Problem of oxidation on B&W printsgreenspun.com : LUSENET : B&W Photo - Printing & Finishing : One Thread
I am currently in my final year at the ENS Louis Lumiere (one of two french Photography schools) and am conducting research into a process of silver oxidation, the causes of which remain unexplained. This process affects black and white prints(RC or FB) notably on warm tone papers. The silver oxidation is characterized by a yellowing and sometimes silver mirroring along the lines of contrast between high and low lighting and can appear partially or cover the whole image. It seems to depend on the storage and viewing conditions. It is surprising because of the speed at which it develops, becoming apparent in only a few weeks or a few months in some cases, and because it usually appears on prints which have been treated with the utmost care. If you have ever encountered this problem, I would be very grateful if you could answer the following questions which would help me in my research. Thank you in advance. QUESTIONNAIRE : Which paper did you use ? Make / Type : RC ou FB : Which fixer did you use ? Make / Type : Dilution : Fixing time : Number of baths : How did you wash your prints ? Kind of water ( tap, treated, filtered, …) : Characteristics of the water : Temperature ( in C ): Washing time : Did you use a wash aid ? Yes / No If yes, Dilution : Make / Type: ( He1-hyposulphite elimination- / washing accelerator / stabiliser) Did you use a washer ? Yes / No If yes, Vertical ? Yes / No Make / Type : Did you use a toner ? Yes / No Kind of toner : How did you dry your prints ? In the open air : Yes / No If yes, how : using blotting paper : Yes / No If yes, type : Did you use a cooler ? Yes / No If yes, Name / make : How did you flatten your prints ? (In the) cold (state) : Yes / No If yes, Between pasteboards : Yes / No If yes, type : ( In the) hot (state) : Yes / No If yes, Name / Make of the press : Temperature ( in C) : Kind of pasteboards : Did you exhibit your prints ? Yes / No If yes, How long did you exhibit them : Description of the place where they were exhibited Geographic situation : Time of the year : Air conditioning : Illumination : Type of frame ( wood, aluminium…) : Were the pictures framed by a professional ? If yes,could you give me his/her name, address and phone number : If no, Type of pasteboard Name / Make : Type of adhesive ( Name / Make) Adhesive tape : Yes / No Corners : Yes / No Spray glue : Yes / No Heat sealed film : Yes / No If no, what were the conditions of storage ? Length of storage : Description of the place where your prints were storage : In the dark ? Yes / No Type of storage ( plastic envelope, Permanent paper, crystal, natural pasteboard or Special archive cardboard, picture albums …) : Name / Make : Were your prints in direct contact with each other ? Yes / No Environment of the prints : Illumination ( fluorescence, tungsten, natural light…) : Room Temperature (in C) : Relative humidity : observation of the phenomenon : colouring of the oxidation : type of oxidation(partial or total, in the high lights,low density…) : How long did it take to you to become aware of the phenomenon ? Remarks :

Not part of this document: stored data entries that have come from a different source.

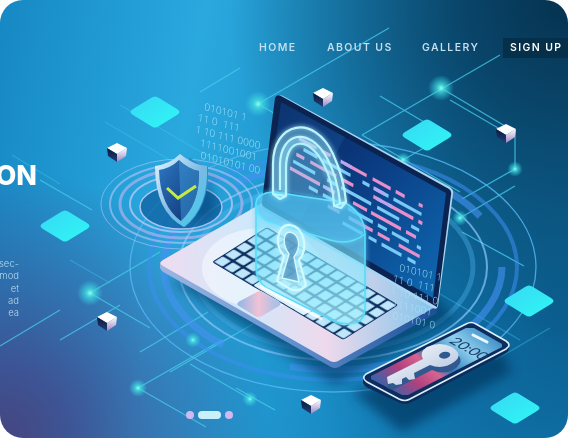
<!DOCTYPE html>
<html lang="en">
<head>
<meta charset="utf-8">
<title>Data protection landing page</title>
<style>
:root{--sky:#2aa9df;--blue:#1380bb;--navy:#06324f;--violet:#46457f;--cyan:#2ff0f7;--glow:#8df3ff;--pale:#d9effa;--lilac:#cfb9f0}
*{box-sizing:border-box;margin:0;padding:0}
html,body{width:568px;height:438px;overflow:hidden;background:#fff}
body{font-family:Inter,"Open Sans",sans-serif}
.page{position:relative;width:568px;height:438px;overflow:hidden;border-radius:23px;background:radial-gradient(circle at 100% 0,var(--navy) 0,rgba(6,50,79,.75) 110px,rgba(6,60,95,0) 340px),radial-gradient(circle at 0 100%,var(--violet) 0,rgba(66,72,138,.85) 70px,rgba(50,90,160,0) 270px),radial-gradient(circle at 100% 75%,rgba(8,84,130,.75) 0,rgba(8,90,140,0) 260px),linear-gradient(100deg,#1688c4 0,var(--sky) 32%,var(--blue) 75%)}
.art{position:absolute;inset:0}
.menu a{position:absolute;top:38px;height:20px;line-height:20px;font-size:10.5px;font-weight:600;letter-spacing:1.4px;color:#c4dfee;text-decoration:none;white-space:nowrap}
.menu .home{left:259px}.menu .about{left:327px}.menu .gallery{left:422px}
.menu .signup{left:503px;width:65px;padding-left:7px;color:#fff;background:#063049}
.title{position:absolute;right:531px;top:158px;font-size:27px;line-height:36px;font-weight:800;color:#fff;white-space:nowrap}
.intro{position:absolute;right:549px;top:258px;text-align:right;font-size:9.5px;line-height:12.3px;font-weight:300;color:#b9dcf0;white-space:nowrap}
.intro span{display:block}
.slides{position:absolute;left:186px;top:411px;display:flex;gap:4px}
.slides i{width:8px;height:8px;border-radius:4px;background:var(--lilac)}
.slides .current{width:23px;background:#c9f1fb}
.digits{font:300 10px "Open Sans",sans-serif;fill:#a4e4fa}
</style>
</head>
<body>
<main class="page">
<svg class="art" width="568" height="438" viewBox="0 0 568 438" role="img" aria-label="Laptop with a glowing padlock, a shield and a phone with a key">
<defs>
<radialGradient id="spark"><stop offset="0" stop-color="#8ffff0"/><stop offset=".3" stop-color="#44dfe0" stop-opacity=".8"/><stop offset="1" stop-color="#34cfe6" stop-opacity="0"/></radialGradient>
<linearGradient id="tileFill" x2="1" y2="1"><stop offset="0" stop-color="#37d8f4"/><stop offset="1" stop-color="#2ff7f5"/></linearGradient>
<linearGradient id="cubeSide" x2="0" y2="1"><stop offset="0" stop-color="#fff"/><stop offset="1" stop-color="#9a85c4"/></linearGradient>
<linearGradient id="cubeDark" x2="0" y2="1"><stop offset="0" stop-color="#0a1a3c"/><stop offset="1" stop-color="#233e78"/></linearGradient>
<linearGradient id="screenFill" x2="1" y2="1"><stop offset="0" stop-color="#071f55"/><stop offset=".5" stop-color="#0b3f86"/><stop offset="1" stop-color="#0e6cb4"/></linearGradient>
<linearGradient id="baseFill" x2="1"><stop offset="0" stop-color="#f0dcf0"/><stop offset=".3" stop-color="#cfe8fa"/><stop offset=".6" stop-color="#eed9ec"/><stop offset="1" stop-color="#7fc3ea"/></linearGradient>
<linearGradient id="edgeFill" x2="1"><stop offset="0" stop-color="#9db6e2"/><stop offset=".5" stop-color="#5f8fce"/><stop offset="1" stop-color="#1e4f96"/></linearGradient>
<linearGradient id="padFill" x2="1"><stop offset="0" stop-color="#8fb6e6"/><stop offset=".5" stop-color="#f0c2d6"/><stop offset="1" stop-color="#9cc0ea"/></linearGradient>
<linearGradient id="lockFill" x2="0" y2="1"><stop offset="0" stop-color="#58d8fb" stop-opacity=".3"/><stop offset="1" stop-color="#a9f3ff" stop-opacity=".5"/></linearGradient>
<linearGradient id="shieldLeft" x2="1" y2="1"><stop offset="0" stop-color="#2c78c4"/><stop offset="1" stop-color="#0d2f6c"/></linearGradient>
<linearGradient id="shieldRim" x2="1" y2="1"><stop offset="0" stop-color="#e7f7ff"/><stop offset=".55" stop-color="#7cb9e4"/><stop offset="1" stop-color="#2fd0ee"/></linearGradient>
<linearGradient id="phoneFill" x1="0" y1=".8" x2="1" y2=".2"><stop offset="0" stop-color="#2c66ad"/><stop offset=".25" stop-color="#b0417f"/><stop offset=".42" stop-color="#d8638f"/><stop offset=".52" stop-color="#2a7ab9"/><stop offset=".75" stop-color="#8fd0ee"/><stop offset="1" stop-color="#3b8cc6"/></linearGradient>
<linearGradient id="keyFill" x2="1" y2="1"><stop offset="0" stop-color="#fff"/><stop offset="1" stop-color="#a9bddb"/></linearGradient>
<filter id="soft" x="-30%" y="-30%" width="160%" height="160%"><feGaussianBlur stdDeviation="6"/></filter>
<filter id="neon" x="-20%" y="-20%" width="140%" height="140%"><feGaussianBlur stdDeviation="2.5" result="b"/><feMerge><feMergeNode in="b"/><feMergeNode in="SourceGraphic"/></feMerge></filter>
<pattern id="keys" width="10" height="10" patternUnits="userSpaceOnUse"><rect x="1" y="1" width="8" height="8" rx="1" fill="#bfe6fa"/></pattern>
<path id="tile" d="M-22-3Q-27 0-22 3L-4 14Q0 17 4 14L22 3Q27 0 22-3L4-14Q0-17-4-14Z" fill="url(#tileFill)"/>
<g id="cube"><path d="M-10-4 0-9 10-4 0 2Z" fill="#fff"/><path d="M-10-4 0 2V10L-9 4Z" fill="url(#cubeDark)"/><path d="M10-4 0 2V10L9 4Z" fill="url(#cubeSide)"/></g>
<circle id="node" r="13" fill="url(#spark)"/>
<g id="shackle"><path d="M273 194V164C273 122 314 113 333 154Q344 178 346 202L334 206Q333 181 323 163C309 136 286 137 286 168V196Z"/><path d="M280 190V164C281 132 309 126 327 158Q338 179 340 203M273 194 280 199 286 196M334 206 341 208 346 202"/></g>
</defs>

<g id="circuit" fill="none" stroke="#46cdec" stroke-width="1.3" opacity=".75">
<path d="M258 104 389 28M258 104 300 128M362 135 500 55M362 135 460 192M403 160 441 138M441 88 515 132V169L462 199M380 96 441 132M460 218 515 186M462 232 524 266M200 92 240 68"/>
<path d="M138 388 222 340M138 388 206 427M90 293 160 252M90 293 150 328M60 340 120 305M140 352 208 312M250 399 190 364M170 372 260 320M40 180 92 210M450 100 505 132M236 388 275 410M0 346 60 310"/>
<path d="M105 122 170 160M120 105 215 160M12 155 60 184M495 360 550 328M440 294 520 340M70 260 110 283" opacity=".5"/>
</g>

<g id="orbits" fill="none" stroke="#56b9f4">
<ellipse cx="333" cy="267" rx="203" ry="125" stroke-width="1.3" opacity=".8"/>
<ellipse cx="333" cy="267" rx="184" ry="113" stroke="#3d8ef0" stroke-width="4" opacity=".55"/>
<ellipse cx="333" cy="267" rx="169" ry="103" stroke="#4593f4" stroke-width="7" opacity=".6" stroke-dasharray="260 70 180 40"/>
<ellipse cx="333" cy="267" rx="154" ry="93" stroke="#8ac8fa" stroke-width="2" opacity=".7"/>
<ellipse cx="333" cy="267" rx="140" ry="84" stroke-width="5" opacity=".35"/>
</g>
<g id="shield-rings" fill="none" stroke="#b6c6f8">
<ellipse cx="181" cy="204" rx="80" ry="45" opacity=".6"/>
<ellipse cx="181" cy="204" rx="71" ry="39" stroke-width="2" opacity=".6"/>
<ellipse cx="181" cy="204" rx="61" ry="34" stroke="#d3b9f2" stroke-width="3" opacity=".55"/>
<ellipse cx="181" cy="204" rx="51" ry="28" stroke-width="2" opacity=".8"/>
<ellipse cx="181" cy="207" rx="41" ry="22" fill="#0d5c9c" stroke="#e4d5fb" stroke-width="1.5" opacity=".7"/>
</g>

<g id="nodes">
<use href="#node" x="258" y="104"/><use href="#node" x="441" y="88"/><use href="#node" x="90" y="293"/>
<use href="#node" transform="translate(515 169)scale(.6)"/><use href="#node" transform="translate(138 388)scale(.7)"/><use href="#node" transform="translate(250 399)scale(.6)"/><use href="#node" transform="translate(460 218)scale(.6)"/><use href="#node" transform="translate(403 160)scale(.6)"/><use href="#node" transform="translate(193 340)scale(.6)"/>
</g>
<g id="tiles">
<use href="#tile" x="155" y="112"/><use href="#tile" x="427" y="135"/><use href="#tile" x="65" y="226"/><use href="#tile" x="529" y="301"/><use href="#tile" x="515" y="408"/>
</g>
<g id="cubes">
<use href="#cube" x="323" y="97"/><use href="#cube" x="506" y="133"/><use href="#cube" x="117" y="152"/><use href="#cube" x="107" y="321"/><use href="#cube" x="311" y="404"/>
</g>

<g class="digits" transform="matrix(1 .26 -.12 1 204 110)">
<text>010101 1</text><text y="12" x="-5">11 0 &#160;111</text><text y="24" x="-6">1 10 111 0000</text><text y="36" x="0">1111001001</text><text y="48" x="2">01010101 00</text>
</g>

<g id="shield">
<path d="M183 227 214 214 210 172 190 220Z" fill="#06386e" opacity=".5" filter="url(#soft)"/>
<path d="M189 157Q199 165 208 167Q210 207 185 227L178 222Z" fill="#2f8cc8"/>
<path d="M180 154Q193 165 207 166Q209 207 184 227Q155 212 155 166Q170 164 180 154Z" fill="url(#shieldRim)"/>
<path d="M179 160Q188 169 199 171Q200 203 181 221Q160 206 159 170Q171 168 179 160Z" fill="url(#shieldLeft)"/>
<path d="M179 160Q188 169 199 171Q200 203 181 221Z" fill="#3e9bdc" opacity=".5"/>
<path d="M167 188 178 198 196 186" fill="none" stroke="#c4ea4a" stroke-width="3"/>
</g>

<g id="laptop">
<path d="M170 280 335 385 455 318 430 290Z" fill="#04345f" opacity=".6" filter="url(#soft)"/>
<path d="M160 262V268Q161 271 165 273L331 367Q335 369 339 367L437 313V305Z" fill="url(#edgeFill)"/>
<path d="M163 260 262 203 437 306 338 361Q334 363 330 361L163 266Q158 263 163 260Z" fill="url(#baseFill)"/>
<ellipse cx="262" cy="268" rx="60" ry="40" fill="#fff" opacity=".45"/>
<g transform="matrix(1.01 .6 -1.1 .7 267 227)"><rect width="130" height="50" rx="2" fill="#0c2f60"/><rect width="130" height="50" fill="url(#keys)"/><rect x="40" y="41" width="50" height="8" rx="1" fill="#d9f1fc"/></g>
<path d="M240 301 257 292Q260 290 263 292L279 301Q282 304 279 306L262 316Q258 318 255 316L239 306Q235 304 240 301Z" fill="url(#padFill)"/>
<path d="M277 97Q279 94 283 96L450 187Q454 190 453 194L438 306Q437 310 433 308L265 211Q262 209 262 205Z" fill="#a9d5f2"/>
<path d="M275 98Q277 93 283 97L449 189Q452 191 451 195L437 307 264 207Q261 205 262 201Z" fill="#0a2350"/>
<path d="M281 102 446 193 433 298 267 202Z" fill="url(#screenFill)"/>
<path d="M281 102 345 137 300 221 267 202Z" fill="#1d6bb4" opacity=".25"/>
<g transform="matrix(1 .55 -.145 1 279 95)" fill="none" stroke-width="3.4">
<g stroke="#e88fcb"><path d="M24 30H148" stroke-dasharray="18 5 9 14 22 6"/><path d="M24 46H150" stroke-dasharray="8 6 26 5 12 20"/><path d="M20 62H150" stroke-dasharray="30 5 10 18 14 4"/><path d="M60 78H152" stroke-dasharray="12 9 24 5"/></g>
<g stroke="#78c9f6"><path d="M30 38H150" stroke-dasharray="14 5 28 12 7 5"/><path d="M22 54H148" stroke-dasharray="22 12 9 5 30 6"/><path d="M40 70H152" stroke-dasharray="9 5 17 8 25 5"/><path d="M76 86H152" stroke-dasharray="20 6 8 5"/></g>
<g stroke="#b8a5ee"><path d="M66 30H77M104 46H120M53 62H64M82 78H90M100 38H111"/></g>
</g>
</g>

<g id="padlock" filter="url(#neon)" stroke-linejoin="round">
<path d="M256 203Q257 194 272 192L346 202Q364 212 365 232V312Q362 327 340 325L266 287Q255 280 256 268Z" fill="url(#lockFill)"/>
<path d="M256 203Q257 193 274 192L345 203Q364 213 365 234Q350 246 330 240L267 221Q255 214 256 203Z" fill="#49b9ef" fill-opacity=".3" stroke="#5fe0ff" stroke-width="1.5"/>
<path d="M256 205V268Q256 281 267 288L336 322Q365 329 365 308V234" fill="none" stroke="#58dcfb" stroke-width="1.6"/>
<path d="M260 286 322 319" stroke="#fff" stroke-width="3" opacity=".8"/>
<use href="#shackle" fill="#8beaff" fill-opacity=".18" stroke="#b9f6ff" stroke-width="2.2"/>
<g fill="#bff5ff" fill-opacity=".3" stroke="#d3fbff" stroke-width="2.2"><path d="M284 256C274 245 277 224 290 225C304 227 309 248 299 260L306 285Q300 293 290 289L277 281Z"/><path d="M289 254C282 245 283 232 290 232C299 234 302 246 294 257L299 282 282 278Z" fill="#1a5a9c" fill-opacity=".4" stroke-width="1.4"/></g>
</g>

<g class="digits" transform="matrix(1 .24 -.12 1 399 271)">
<text>010101 1</text><text y="12" x="-5">11 0 &#160;111</text><text y="24" x="-6">1 10 111 0</text><text y="36" x="-3">1111001</text><text y="48" x="-1">010101 0</text>
</g>

<g id="phone">
<path d="M352 392 402 432 512 372 500 350Z" fill="#04305a" opacity=".65" filter="url(#soft)"/>
<path d="M363 378V383Q364 386 368 388L400 403Q405 405 410 403L506 353Q510 350 509 345Z" fill="#0b2c5c"/>
<path d="M366 374 466 324Q471 321 476 324L506 341Q512 345 506 349L410 399Q405 402 399 399L367 382Q361 378 366 374Z" fill="#0d2d5f" stroke="#d9effa" stroke-width="1.6"/>
<path d="M371 376 466 328 474 328 502 344 502 347 408 395 402 395 371 379Z" fill="url(#phoneFill)"/>
<path d="M473 335 487 342" stroke="#e9f7ff" stroke-width="3" stroke-linecap="round"/>
<text transform="matrix(.88 .48 -.8 .5 448 342)" font-family="Lato,sans-serif" font-size="15" fill="#183a68">20:00</text>
<g id="key"><path d="M391 386 430 366Q443 372 454 364Q464 355 452 348Q440 342 427 348Q420 352 422 360L387 377 385 384Z" fill="#31598f" transform="translate(2 4)"/><path fill-rule="evenodd" d="M423 359Q419 352 427 347Q440 341 452 347Q464 355 454 362Q443 370 430 365L414 373 415 379 409 380 406 377 402 379 402 384 396 385 393 383 388 384 387 377ZM441 353Q437 356 441 358 445 360 449 357 452 354 448 352 444 351 441 353Z" fill="url(#keyFill)"/></g>
</g>
</svg>

<nav class="menu"><a class="home" href="#">HOME</a><a class="about" href="#">ABOUT US</a><a class="gallery" href="#">GALLERY</a><a class="signup" href="#">SIGN UP</a></nav>
<h1 class="title">ON</h1>
<p class="intro"><span>sec-</span><span>mod</span><span>et</span><span>ad</span><span>ea</span></p>
<div class="slides"><i></i><i class="current"></i><i></i></div>
</main>
</body>
</html>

-- Celia Bonnin (firstname.lastname@example.org), December 11, 2000
Celia: I hope your research isn't depending on responses to your message here. Most of us retain nowhere near the information on prints that you request, except maybe exhibition prints. I personally have seen only two prints of the thousands I've made that looked like what you describe. They were made about 30 years ago on Ilford RC paper and probably not washed much, and with RC paper insufficient washing means holding under the tap for a few seconds. By the way, what is the practical application of your research?
-- Keith Nichols (email@example.com), December 14, 2000.